ENTRIES SHOWN:
++++

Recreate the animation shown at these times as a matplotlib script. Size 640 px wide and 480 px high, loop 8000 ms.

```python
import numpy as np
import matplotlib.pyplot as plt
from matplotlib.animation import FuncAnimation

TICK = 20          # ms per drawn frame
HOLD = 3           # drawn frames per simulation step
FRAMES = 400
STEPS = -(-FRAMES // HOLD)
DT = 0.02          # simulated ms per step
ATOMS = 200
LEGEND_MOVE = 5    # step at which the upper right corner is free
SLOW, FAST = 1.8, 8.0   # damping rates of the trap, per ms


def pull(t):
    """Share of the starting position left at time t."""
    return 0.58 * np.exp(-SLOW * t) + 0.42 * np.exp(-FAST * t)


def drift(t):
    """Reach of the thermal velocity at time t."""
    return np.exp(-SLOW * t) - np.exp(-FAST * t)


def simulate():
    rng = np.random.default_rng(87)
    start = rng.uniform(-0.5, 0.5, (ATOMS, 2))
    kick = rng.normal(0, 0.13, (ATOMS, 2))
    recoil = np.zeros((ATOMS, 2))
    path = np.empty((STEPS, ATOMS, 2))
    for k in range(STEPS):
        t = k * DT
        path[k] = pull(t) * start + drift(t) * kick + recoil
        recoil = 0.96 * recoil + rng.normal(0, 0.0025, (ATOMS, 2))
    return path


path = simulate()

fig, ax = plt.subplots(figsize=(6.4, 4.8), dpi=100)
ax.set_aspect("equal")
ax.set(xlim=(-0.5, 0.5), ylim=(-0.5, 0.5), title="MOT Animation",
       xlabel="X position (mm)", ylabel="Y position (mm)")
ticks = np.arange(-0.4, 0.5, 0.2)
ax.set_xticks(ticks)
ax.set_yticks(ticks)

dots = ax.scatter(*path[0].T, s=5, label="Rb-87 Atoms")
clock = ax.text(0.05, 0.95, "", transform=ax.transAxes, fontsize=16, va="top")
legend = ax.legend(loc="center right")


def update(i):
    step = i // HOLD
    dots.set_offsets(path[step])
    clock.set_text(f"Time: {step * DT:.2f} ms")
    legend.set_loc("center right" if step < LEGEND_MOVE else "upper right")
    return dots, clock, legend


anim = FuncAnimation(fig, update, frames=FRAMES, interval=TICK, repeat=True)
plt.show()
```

++++

Every line in the data above that includes the word "path" should be copied.

    path = np.empty((STEPS, ATOMS, 2))
        path[k] = pull(t) * start + drift(t) * kick + recoil
    return path
path = simulate()
dots = ax.scatter(*path[0].T, s=5, label="Rb-87 Atoms")
    dots.set_offsets(path[step])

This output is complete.